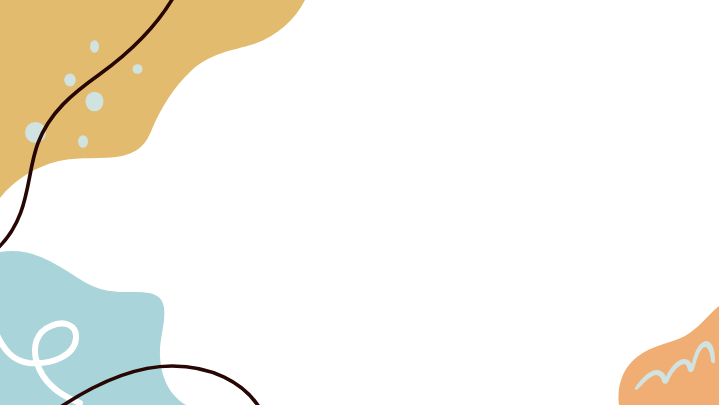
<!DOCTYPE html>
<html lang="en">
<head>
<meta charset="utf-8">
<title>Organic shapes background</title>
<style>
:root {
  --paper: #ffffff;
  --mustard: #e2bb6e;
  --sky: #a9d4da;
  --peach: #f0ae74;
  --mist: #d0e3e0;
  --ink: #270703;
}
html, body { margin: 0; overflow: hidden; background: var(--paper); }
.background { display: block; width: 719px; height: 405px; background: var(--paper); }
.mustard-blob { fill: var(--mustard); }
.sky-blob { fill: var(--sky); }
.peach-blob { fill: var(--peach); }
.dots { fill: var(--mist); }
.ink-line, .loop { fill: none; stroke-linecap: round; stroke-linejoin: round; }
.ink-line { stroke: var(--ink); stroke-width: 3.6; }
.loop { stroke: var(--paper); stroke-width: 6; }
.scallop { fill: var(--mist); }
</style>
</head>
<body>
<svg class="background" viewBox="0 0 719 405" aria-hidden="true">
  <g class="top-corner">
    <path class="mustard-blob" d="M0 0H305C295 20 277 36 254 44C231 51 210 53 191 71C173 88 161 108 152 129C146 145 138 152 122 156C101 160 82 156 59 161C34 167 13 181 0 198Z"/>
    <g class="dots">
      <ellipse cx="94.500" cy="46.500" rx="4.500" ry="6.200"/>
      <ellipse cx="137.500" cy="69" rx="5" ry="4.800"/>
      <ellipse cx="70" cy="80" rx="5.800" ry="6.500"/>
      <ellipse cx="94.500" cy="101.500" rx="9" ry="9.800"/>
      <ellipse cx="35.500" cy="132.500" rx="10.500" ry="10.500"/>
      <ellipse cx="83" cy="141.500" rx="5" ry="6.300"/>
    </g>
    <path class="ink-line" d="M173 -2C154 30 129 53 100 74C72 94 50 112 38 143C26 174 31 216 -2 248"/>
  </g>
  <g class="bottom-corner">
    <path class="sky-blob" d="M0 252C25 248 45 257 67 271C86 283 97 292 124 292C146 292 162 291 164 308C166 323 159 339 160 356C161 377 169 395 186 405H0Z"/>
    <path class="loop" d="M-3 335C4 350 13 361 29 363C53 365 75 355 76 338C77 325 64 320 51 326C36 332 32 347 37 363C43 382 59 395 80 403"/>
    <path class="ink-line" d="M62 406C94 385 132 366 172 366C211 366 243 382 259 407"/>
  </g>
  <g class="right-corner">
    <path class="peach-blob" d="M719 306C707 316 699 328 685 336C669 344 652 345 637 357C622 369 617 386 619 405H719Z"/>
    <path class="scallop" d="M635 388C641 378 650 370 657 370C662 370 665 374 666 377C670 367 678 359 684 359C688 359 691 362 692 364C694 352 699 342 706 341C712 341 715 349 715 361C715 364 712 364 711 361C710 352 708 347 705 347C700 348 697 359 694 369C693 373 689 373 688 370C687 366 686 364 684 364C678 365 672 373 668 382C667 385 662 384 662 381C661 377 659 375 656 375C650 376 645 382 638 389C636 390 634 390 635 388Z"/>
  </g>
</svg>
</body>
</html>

---

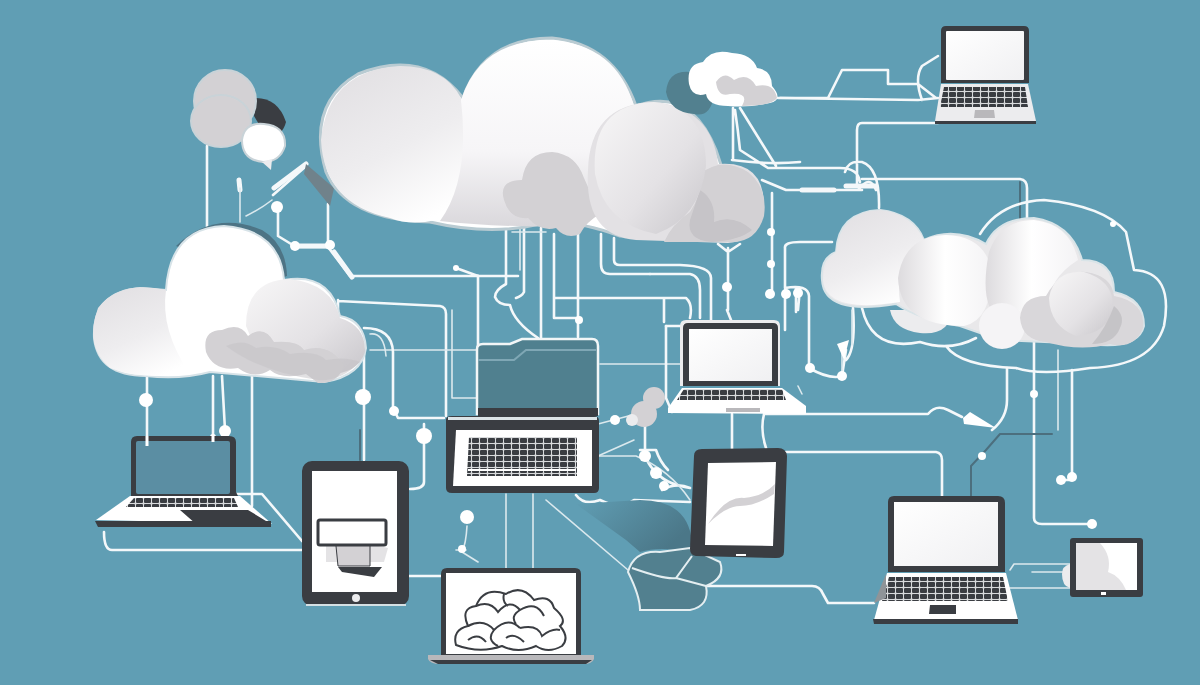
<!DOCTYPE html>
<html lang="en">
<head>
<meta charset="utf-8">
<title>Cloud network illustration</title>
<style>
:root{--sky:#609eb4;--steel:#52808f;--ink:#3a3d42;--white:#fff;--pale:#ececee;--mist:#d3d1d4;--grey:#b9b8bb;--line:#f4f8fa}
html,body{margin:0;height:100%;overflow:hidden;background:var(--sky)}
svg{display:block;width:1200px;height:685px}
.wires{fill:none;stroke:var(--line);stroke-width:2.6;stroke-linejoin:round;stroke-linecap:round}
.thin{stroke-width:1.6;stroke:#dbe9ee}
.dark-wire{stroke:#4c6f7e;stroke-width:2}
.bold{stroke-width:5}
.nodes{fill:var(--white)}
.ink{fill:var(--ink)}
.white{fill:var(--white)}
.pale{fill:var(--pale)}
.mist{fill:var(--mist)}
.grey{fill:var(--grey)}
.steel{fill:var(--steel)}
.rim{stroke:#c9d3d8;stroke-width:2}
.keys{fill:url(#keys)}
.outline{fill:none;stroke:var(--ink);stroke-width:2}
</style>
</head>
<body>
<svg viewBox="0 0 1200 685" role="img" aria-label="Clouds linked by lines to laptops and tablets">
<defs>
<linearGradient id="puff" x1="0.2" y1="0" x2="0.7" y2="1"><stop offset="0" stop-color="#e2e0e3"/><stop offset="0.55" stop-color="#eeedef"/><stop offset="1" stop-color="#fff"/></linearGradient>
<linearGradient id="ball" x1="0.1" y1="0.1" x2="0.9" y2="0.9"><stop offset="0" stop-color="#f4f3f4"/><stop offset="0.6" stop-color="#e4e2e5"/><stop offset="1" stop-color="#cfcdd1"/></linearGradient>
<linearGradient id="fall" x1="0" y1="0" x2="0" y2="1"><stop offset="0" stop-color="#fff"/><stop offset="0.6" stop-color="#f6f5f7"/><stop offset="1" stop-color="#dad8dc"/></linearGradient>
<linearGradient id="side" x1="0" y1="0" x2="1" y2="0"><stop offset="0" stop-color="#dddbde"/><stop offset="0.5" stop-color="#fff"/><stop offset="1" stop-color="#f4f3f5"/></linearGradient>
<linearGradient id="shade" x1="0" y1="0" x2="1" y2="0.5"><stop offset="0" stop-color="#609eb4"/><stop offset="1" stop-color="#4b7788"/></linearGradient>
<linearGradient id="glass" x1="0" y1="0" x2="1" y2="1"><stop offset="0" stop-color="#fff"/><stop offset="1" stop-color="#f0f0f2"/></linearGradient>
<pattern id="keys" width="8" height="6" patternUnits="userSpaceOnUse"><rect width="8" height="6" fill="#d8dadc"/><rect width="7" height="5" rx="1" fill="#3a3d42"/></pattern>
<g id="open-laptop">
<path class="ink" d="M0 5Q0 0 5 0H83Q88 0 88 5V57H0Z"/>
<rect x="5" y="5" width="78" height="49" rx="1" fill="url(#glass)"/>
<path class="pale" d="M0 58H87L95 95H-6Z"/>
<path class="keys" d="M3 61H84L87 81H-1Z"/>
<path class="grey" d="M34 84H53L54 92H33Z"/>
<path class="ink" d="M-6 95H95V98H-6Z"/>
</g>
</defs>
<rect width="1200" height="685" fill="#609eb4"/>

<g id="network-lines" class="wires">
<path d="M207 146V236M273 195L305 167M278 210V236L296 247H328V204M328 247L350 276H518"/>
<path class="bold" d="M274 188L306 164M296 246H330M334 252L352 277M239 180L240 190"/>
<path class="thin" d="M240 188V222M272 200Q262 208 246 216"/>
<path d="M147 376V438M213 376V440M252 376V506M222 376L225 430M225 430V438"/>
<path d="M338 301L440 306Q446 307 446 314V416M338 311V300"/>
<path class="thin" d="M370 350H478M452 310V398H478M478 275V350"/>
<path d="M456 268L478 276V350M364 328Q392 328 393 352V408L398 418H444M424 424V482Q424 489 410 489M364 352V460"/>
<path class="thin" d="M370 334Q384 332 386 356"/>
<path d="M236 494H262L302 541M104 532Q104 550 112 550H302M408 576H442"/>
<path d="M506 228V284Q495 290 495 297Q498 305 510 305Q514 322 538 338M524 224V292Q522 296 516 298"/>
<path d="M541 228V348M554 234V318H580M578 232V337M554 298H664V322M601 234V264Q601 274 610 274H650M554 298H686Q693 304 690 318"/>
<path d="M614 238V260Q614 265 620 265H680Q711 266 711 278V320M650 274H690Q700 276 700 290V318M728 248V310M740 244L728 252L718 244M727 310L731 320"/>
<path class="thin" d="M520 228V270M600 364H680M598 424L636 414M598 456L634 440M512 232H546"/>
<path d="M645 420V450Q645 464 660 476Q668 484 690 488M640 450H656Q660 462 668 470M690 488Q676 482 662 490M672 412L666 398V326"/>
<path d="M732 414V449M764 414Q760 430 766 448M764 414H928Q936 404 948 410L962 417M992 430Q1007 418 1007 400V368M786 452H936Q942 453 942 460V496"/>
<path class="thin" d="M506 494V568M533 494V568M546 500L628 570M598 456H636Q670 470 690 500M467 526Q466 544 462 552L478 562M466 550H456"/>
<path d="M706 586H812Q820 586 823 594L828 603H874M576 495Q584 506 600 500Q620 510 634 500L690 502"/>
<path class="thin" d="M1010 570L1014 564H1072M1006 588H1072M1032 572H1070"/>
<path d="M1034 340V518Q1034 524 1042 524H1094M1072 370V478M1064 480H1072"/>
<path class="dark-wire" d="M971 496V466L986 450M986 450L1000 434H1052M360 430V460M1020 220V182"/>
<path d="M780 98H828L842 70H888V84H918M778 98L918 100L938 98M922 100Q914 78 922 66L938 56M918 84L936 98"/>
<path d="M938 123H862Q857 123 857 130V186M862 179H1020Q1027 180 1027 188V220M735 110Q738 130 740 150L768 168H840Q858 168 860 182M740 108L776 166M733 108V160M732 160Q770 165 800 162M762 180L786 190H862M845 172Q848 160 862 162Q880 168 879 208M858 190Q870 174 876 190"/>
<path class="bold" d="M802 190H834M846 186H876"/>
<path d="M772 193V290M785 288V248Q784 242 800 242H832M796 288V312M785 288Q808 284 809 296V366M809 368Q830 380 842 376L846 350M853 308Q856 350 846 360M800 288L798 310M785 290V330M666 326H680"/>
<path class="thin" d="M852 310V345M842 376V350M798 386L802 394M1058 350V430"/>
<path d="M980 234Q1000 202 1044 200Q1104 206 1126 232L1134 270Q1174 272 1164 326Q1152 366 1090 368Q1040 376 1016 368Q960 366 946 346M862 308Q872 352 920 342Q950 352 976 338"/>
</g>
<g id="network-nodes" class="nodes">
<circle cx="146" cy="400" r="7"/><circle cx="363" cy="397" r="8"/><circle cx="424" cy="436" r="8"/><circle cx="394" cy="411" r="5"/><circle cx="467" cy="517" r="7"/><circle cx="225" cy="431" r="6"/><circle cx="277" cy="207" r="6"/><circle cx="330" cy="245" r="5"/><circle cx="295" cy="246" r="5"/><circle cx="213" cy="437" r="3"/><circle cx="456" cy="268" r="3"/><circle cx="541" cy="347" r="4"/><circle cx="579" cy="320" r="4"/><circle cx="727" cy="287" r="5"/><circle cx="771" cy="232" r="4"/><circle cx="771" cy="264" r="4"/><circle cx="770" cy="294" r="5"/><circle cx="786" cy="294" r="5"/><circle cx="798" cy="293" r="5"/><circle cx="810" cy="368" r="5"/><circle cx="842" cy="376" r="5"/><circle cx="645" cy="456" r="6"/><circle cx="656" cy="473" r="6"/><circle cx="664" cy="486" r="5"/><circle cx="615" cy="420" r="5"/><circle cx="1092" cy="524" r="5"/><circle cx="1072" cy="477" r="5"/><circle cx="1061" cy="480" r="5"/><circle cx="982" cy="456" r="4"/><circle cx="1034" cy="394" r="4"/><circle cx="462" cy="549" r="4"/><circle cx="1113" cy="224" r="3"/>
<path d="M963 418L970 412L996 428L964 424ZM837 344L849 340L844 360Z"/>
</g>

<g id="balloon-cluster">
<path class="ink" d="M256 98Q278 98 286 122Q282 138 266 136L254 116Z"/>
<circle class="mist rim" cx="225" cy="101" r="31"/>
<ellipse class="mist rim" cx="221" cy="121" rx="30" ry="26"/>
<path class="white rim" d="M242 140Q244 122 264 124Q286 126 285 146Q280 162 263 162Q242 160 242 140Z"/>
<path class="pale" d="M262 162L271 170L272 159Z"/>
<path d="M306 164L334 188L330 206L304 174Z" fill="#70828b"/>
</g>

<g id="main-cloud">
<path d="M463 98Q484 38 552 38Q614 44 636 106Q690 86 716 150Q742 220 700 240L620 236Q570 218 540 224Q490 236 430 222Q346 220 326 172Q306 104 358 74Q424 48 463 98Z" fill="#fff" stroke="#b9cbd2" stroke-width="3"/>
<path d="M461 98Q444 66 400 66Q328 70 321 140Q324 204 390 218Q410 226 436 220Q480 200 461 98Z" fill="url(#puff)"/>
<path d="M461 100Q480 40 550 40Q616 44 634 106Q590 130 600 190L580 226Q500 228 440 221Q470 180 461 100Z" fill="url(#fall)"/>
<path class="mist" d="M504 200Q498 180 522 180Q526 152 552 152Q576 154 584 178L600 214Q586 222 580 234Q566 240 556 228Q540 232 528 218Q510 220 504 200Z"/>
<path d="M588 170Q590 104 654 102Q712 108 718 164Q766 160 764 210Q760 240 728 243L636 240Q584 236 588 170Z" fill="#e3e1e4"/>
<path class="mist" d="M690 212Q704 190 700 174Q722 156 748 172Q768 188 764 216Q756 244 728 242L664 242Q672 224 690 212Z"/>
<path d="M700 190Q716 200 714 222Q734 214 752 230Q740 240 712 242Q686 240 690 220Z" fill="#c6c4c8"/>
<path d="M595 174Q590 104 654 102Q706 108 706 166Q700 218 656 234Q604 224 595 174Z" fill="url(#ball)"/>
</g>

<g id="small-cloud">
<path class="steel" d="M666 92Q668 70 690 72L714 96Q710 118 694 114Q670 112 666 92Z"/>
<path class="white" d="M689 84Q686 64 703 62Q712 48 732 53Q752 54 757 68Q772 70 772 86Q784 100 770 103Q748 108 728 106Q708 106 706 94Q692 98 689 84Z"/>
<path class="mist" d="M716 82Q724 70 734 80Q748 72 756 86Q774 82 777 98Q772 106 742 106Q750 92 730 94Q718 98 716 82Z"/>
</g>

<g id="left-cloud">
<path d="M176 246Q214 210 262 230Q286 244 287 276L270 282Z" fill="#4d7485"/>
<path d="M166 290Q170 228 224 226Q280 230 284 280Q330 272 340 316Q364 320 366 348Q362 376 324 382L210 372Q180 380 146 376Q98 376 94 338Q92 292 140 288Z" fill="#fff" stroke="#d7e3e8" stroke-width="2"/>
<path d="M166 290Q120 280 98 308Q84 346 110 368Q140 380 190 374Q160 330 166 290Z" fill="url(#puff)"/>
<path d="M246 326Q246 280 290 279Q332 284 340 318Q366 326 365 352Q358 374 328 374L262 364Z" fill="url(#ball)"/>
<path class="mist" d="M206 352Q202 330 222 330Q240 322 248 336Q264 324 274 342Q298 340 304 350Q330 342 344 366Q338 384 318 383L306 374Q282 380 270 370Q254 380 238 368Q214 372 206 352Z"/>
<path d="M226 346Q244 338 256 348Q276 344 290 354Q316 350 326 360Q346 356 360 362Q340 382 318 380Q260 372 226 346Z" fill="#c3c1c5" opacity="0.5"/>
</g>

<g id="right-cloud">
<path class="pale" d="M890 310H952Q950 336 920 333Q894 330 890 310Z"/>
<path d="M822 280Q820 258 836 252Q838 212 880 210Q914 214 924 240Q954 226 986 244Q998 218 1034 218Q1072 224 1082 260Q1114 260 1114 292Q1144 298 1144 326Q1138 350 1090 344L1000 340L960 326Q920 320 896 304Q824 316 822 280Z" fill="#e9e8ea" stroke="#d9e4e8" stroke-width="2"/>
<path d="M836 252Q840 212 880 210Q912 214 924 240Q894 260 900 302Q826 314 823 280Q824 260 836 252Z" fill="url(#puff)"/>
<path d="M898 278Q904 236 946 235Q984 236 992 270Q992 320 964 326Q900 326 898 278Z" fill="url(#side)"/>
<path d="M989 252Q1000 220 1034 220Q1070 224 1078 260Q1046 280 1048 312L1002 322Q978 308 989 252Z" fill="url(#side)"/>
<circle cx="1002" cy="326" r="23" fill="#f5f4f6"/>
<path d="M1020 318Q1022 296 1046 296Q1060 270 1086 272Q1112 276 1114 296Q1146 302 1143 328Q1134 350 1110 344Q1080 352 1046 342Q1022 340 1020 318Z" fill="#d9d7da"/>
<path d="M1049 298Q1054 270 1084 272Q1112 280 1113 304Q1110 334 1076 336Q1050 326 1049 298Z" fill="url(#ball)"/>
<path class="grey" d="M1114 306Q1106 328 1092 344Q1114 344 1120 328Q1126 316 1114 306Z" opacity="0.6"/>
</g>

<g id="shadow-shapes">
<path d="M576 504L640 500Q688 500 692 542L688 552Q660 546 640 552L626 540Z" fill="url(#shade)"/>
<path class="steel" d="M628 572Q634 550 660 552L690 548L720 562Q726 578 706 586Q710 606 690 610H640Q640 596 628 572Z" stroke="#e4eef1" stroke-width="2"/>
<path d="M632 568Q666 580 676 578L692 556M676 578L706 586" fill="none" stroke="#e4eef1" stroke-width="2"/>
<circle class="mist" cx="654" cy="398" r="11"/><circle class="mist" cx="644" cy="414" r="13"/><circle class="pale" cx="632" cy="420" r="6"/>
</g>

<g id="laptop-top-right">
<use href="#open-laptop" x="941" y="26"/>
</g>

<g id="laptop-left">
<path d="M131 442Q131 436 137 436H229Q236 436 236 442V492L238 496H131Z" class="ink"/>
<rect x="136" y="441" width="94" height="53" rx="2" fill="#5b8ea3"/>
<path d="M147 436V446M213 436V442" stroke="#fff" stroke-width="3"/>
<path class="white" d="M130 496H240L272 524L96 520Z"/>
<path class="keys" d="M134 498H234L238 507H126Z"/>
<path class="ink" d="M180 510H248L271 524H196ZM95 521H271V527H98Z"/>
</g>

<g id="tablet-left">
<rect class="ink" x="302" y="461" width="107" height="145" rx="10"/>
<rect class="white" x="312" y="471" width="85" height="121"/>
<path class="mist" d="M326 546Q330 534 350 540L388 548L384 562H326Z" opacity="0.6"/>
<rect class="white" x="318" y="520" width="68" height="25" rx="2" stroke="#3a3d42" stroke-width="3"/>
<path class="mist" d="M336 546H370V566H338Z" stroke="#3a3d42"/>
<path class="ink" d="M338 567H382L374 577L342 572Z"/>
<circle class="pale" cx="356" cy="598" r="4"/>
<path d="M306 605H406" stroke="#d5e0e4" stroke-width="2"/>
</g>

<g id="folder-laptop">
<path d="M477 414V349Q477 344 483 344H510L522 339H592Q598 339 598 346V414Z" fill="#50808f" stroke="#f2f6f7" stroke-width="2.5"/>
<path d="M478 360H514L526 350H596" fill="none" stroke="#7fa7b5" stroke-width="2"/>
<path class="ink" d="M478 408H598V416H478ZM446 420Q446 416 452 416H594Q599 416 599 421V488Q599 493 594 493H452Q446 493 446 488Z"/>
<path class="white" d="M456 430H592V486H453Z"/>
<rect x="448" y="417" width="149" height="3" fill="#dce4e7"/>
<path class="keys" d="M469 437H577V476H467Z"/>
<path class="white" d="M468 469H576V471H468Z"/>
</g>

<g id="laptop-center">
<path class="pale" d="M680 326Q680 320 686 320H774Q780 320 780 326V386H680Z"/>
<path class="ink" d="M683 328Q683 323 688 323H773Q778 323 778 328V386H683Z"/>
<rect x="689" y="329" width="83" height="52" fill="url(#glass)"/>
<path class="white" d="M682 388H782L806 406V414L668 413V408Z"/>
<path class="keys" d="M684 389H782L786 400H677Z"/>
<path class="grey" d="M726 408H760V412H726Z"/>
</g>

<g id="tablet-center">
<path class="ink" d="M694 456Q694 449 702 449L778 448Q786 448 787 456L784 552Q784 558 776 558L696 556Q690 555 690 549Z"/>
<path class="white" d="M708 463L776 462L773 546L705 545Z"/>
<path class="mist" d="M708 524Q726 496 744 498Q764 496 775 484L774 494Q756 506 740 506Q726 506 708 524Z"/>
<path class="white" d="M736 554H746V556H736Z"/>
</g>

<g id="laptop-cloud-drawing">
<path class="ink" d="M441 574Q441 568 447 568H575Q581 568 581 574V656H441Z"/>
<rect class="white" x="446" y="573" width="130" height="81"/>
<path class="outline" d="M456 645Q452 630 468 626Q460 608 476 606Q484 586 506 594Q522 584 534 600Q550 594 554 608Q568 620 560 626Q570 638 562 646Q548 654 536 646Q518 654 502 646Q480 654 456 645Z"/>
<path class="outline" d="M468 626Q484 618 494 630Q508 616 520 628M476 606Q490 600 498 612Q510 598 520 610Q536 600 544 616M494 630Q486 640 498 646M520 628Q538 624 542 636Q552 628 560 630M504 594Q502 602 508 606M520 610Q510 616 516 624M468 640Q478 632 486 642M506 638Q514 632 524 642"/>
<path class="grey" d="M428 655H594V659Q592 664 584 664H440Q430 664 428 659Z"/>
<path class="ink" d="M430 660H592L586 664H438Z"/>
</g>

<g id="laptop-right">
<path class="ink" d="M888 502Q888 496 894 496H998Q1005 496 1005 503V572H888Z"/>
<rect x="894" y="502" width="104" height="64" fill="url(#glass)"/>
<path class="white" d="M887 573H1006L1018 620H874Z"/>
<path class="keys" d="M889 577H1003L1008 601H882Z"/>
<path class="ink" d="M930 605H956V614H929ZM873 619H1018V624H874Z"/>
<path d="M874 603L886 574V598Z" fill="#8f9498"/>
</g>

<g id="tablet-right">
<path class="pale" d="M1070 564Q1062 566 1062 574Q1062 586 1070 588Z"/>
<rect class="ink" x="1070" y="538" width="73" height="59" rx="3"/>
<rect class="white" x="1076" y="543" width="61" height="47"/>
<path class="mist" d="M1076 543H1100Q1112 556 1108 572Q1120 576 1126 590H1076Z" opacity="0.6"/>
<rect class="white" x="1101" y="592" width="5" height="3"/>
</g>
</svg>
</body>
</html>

TASK BRIEF: Would you copy all lines in the records where the string "left" appears?

WRITTEN SOLUTION:
<g id="left-cloud">
<g id="laptop-left">
<g id="tablet-left">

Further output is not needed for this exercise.